EBSA is also seeking to amend a 1975 regulation, which defines when a person providing investment advice becomes a fiduciary under ERISA, in order to adapt the rule to the current retirement marketplace. “The proposal’s goal is to ensure that potential conflicts of interest among advisers are not allowed to compromise the quality of investment advice that millions of American workers rely on, so they can retire with the dignity that they have worked hard to achieve,” Borzi said.
Brad Campbell, the former head of EBSA who’s now counsel with the law firm Schiff Hardin in Washington, has been urging Borzi to repropose the fiduciary rule for some time. He told AdvisorOne in an email message on Monday that reproposing the rule “is the right decision as a matter of regulatory process and good public policy.” The issues raised by the proposal, he said, “are complex, and rushing to a final rule would have increased costs and uncertainty, as well as embroiling the Department in extensive litigation.”
Industry groups were quick to weigh in with their response.
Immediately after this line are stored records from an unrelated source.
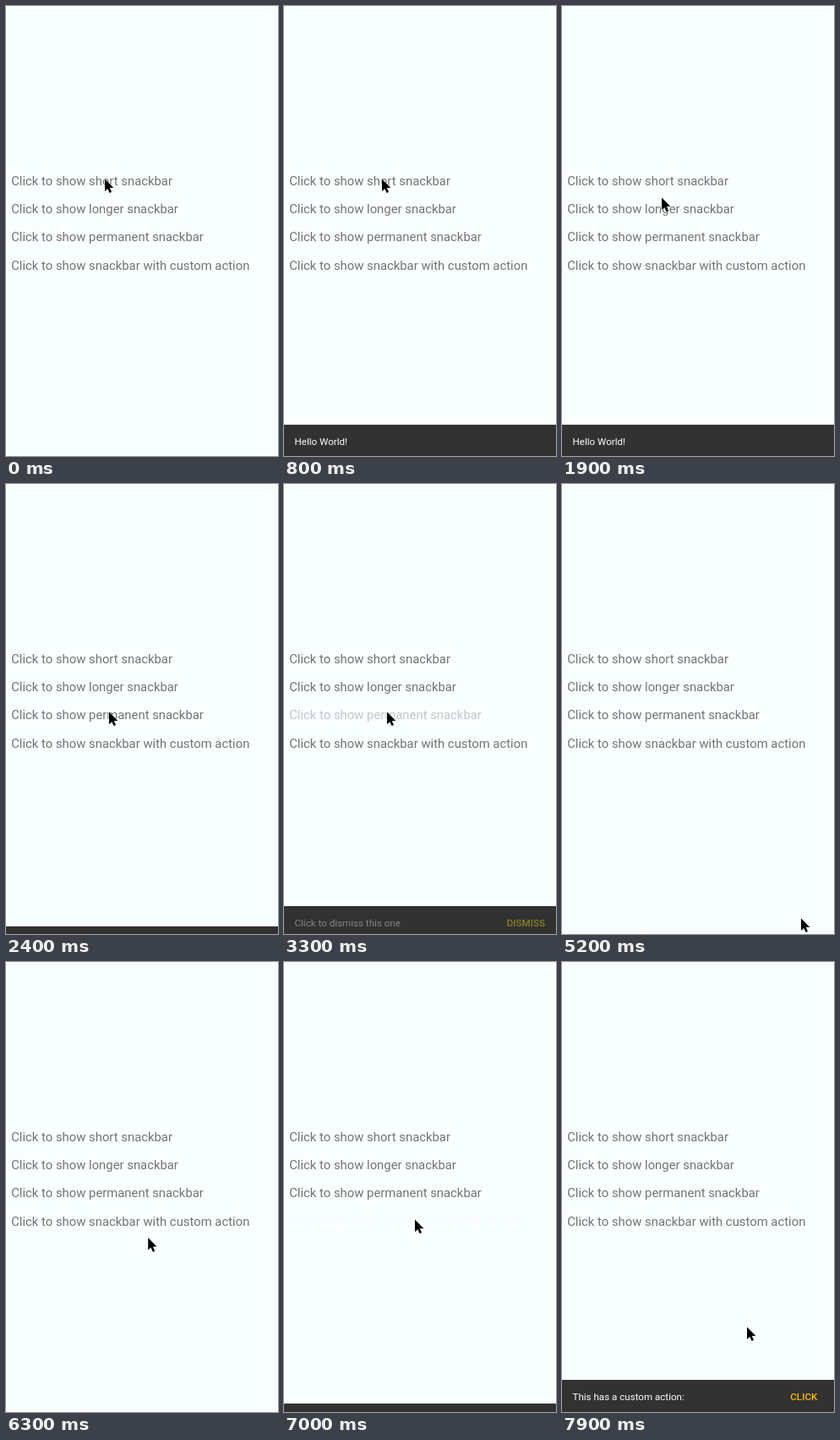
An HTML page that plays this animation: 322 px wide and 532 px high, repeating every 8000 ms.

```html
<!DOCTYPE html>
<html lang="en">
<head>
<meta charset="utf-8">
<style>
  html, body { margin: 0; height: 100%; overflow: hidden; background: #f9feff; }
  svg { display: block; font-family: Roboto, sans-serif; }
  .row { font-size: 14.85px; fill: #717475; }
  .bar { font-size: 11.6px; fill: #fff; }
  #action { font-weight: 500; text-anchor: middle; }
</style>
</head>
<body>
<svg width="322" height="532" viewBox="0 0 322 532">
  <text class="row" x="6.2" y="212.3">Click to show short snackbar</text>
  <text class="row" x="6.2" y="245.3">Click to show longer snackbar</text>
  <text class="row" x="6.2" y="278.3">Click to show permanent snackbar</text>
  <text class="row" x="6.2" y="311.5">Click to show snackbar with custom action</text>
  <g class="bar" id="bar">
    <rect width="322" height="40" fill="#323232"/>
    <g id="label">
      <text id="message" x="12.5" y="24.2"></text>
      <text id="action" x="286.3" y="24.2"></text>
    </g>
  </g>
  <path id="cursor" d="M0 0V14.5L3.3 11.4 5.6 16.6 8 15.6 5.8 10.5H10.3Z" stroke="#fff" paint-order="stroke"/>
</svg>
<script>
const LOOP = 8000, STEP = 100, FADE_OUT = 150, FADE_IN = 250, ENTER = 225;
const $ = id => document.getElementById(id);
const rows = document.querySelectorAll('.row');

const snackbars = [
  { row: 0, press: 120, show: 400, hide: 2149, exit: 490, height: 37, message: 'Hello World!', action: '' },
  { row: 2, press: 2980, show: 3188, hide: 5000, exit: 200, height: 38, message: 'Click to dismiss this one', action: 'DISMISS', color: '#ffee10' },
  { row: 3, press: 6640, show: 6978, hide: LOOP, exit: 200, height: 38, message: 'This has a custom action:', action: 'CLICK', color: '#fdb90b' },
];

// Cursor stops: time, x, y
const stops = [
  [0, 117, 204.5], [100, 116, 204.5], [1620, 116, 204.5], [2300, 122, 269.5],
  [3620, 122, 269.5], [4500, 282, 507], [4700, 282, 511], [4800, 282, 511],
  [4900, 283, 513.5], [5620, 283, 513.5], [6500, 155, 304.5],
  [7620, 155, 304.5], [7900, 219, 431.5], [LOOP, 219, 431.5],
];

const progress = (t, start, duration) => Math.min(1, Math.max(0, (t - start) / duration));
const inOut = p => p < .5 ? 2 * p * p : 1 - 2 * (1 - p) ** 2;
const easeOut = (p, power) => 1 - (1 - p) ** power;

function drawCursor(t) {
  const i = stops.findIndex(stop => stop[0] > t);
  const [t0, x0, y0] = stops[i - 1], [t1, x1, y1] = stops[i];
  const p = inOut(progress(t, t0, t1 - t0));
  $('cursor').setAttribute('transform', `translate(${x0 + (x1 - x0) * p} ${y0 + (y1 - y0) * p})`);
}

function drawSnackbar(t) {
  const s = snackbars.findLast(s => t >= s.press) || snackbars[0];
  const enter = progress(t, s.show, ENTER), leave = easeOut(progress(t, s.hide, s.exit), 2);
  const visible = Math.round(s.height * easeOut(enter, 3) * (1 - leave));
  $('bar').setAttribute('transform', `translate(0 ${532 - visible})`);
  $('label').setAttribute('opacity', enter ** 1.3 * (1 - leave));
  $('message').textContent = s.message;
  $('action').textContent = s.action;
  $('action').setAttribute('fill', s.color || '#fff');
}

function drawRows(t) {
  for (const s of snackbars) {
    const opacity = t < s.show
      ? 1 - inOut(progress(t, s.press, FADE_OUT))
      : inOut(progress(t, s.show, FADE_IN));
    rows[s.row].setAttribute('opacity', opacity);
  }
}

function draw(now) {
  const t = Math.floor(now % LOOP / STEP) * STEP;
  drawRows(t);
  drawSnackbar(t);
  drawCursor(t);
}

const start = performance.now();
function tick() {
  draw(performance.now() - start);
  requestAnimationFrame(tick);
}
tick();
</script>
</body>
</html>
```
Dale Brown, president and CEO of the Financial Services Institute (FSI), said FSI applauds DOL and Borzi “for recognizing the correct course of action and taking steps to get the rule right for investors and financial advisors. The rule, as proposed, would have serious negative consequences for Main Street Americans in need of retirement advice.”
Robert Miller, president of the National Association of Insurance and Financial Advisors (NAIFA) said in a statement that NAIFA “is gratified that the Department of Labor has decided to repropose its fiduciary rule and clarify what types of investment information and fee arrangements will be exempted.”
NAIFA, he continued, looks “forward to reviewing the new proposal with a singular focus on ensuring that middle-market investors continue to have access to affordable professional investment guidance for their retirement planning.”
Ken Bentsen, executive VP of public policy for the Securities Industry Financial Markets Association (SIFMA), agreed that EBSA made the “right decision” by re-proposing its rule. “Since the beginning,” he said, “we have raised significant concerns about the proposal and lack of cost-benefit analysis on a rule that would affect millions of IRA holders and plan participants. We appreciate the Department’s announcement that they indeed will conduct further economic analysis and make changes that will be included in the new proposed rule.”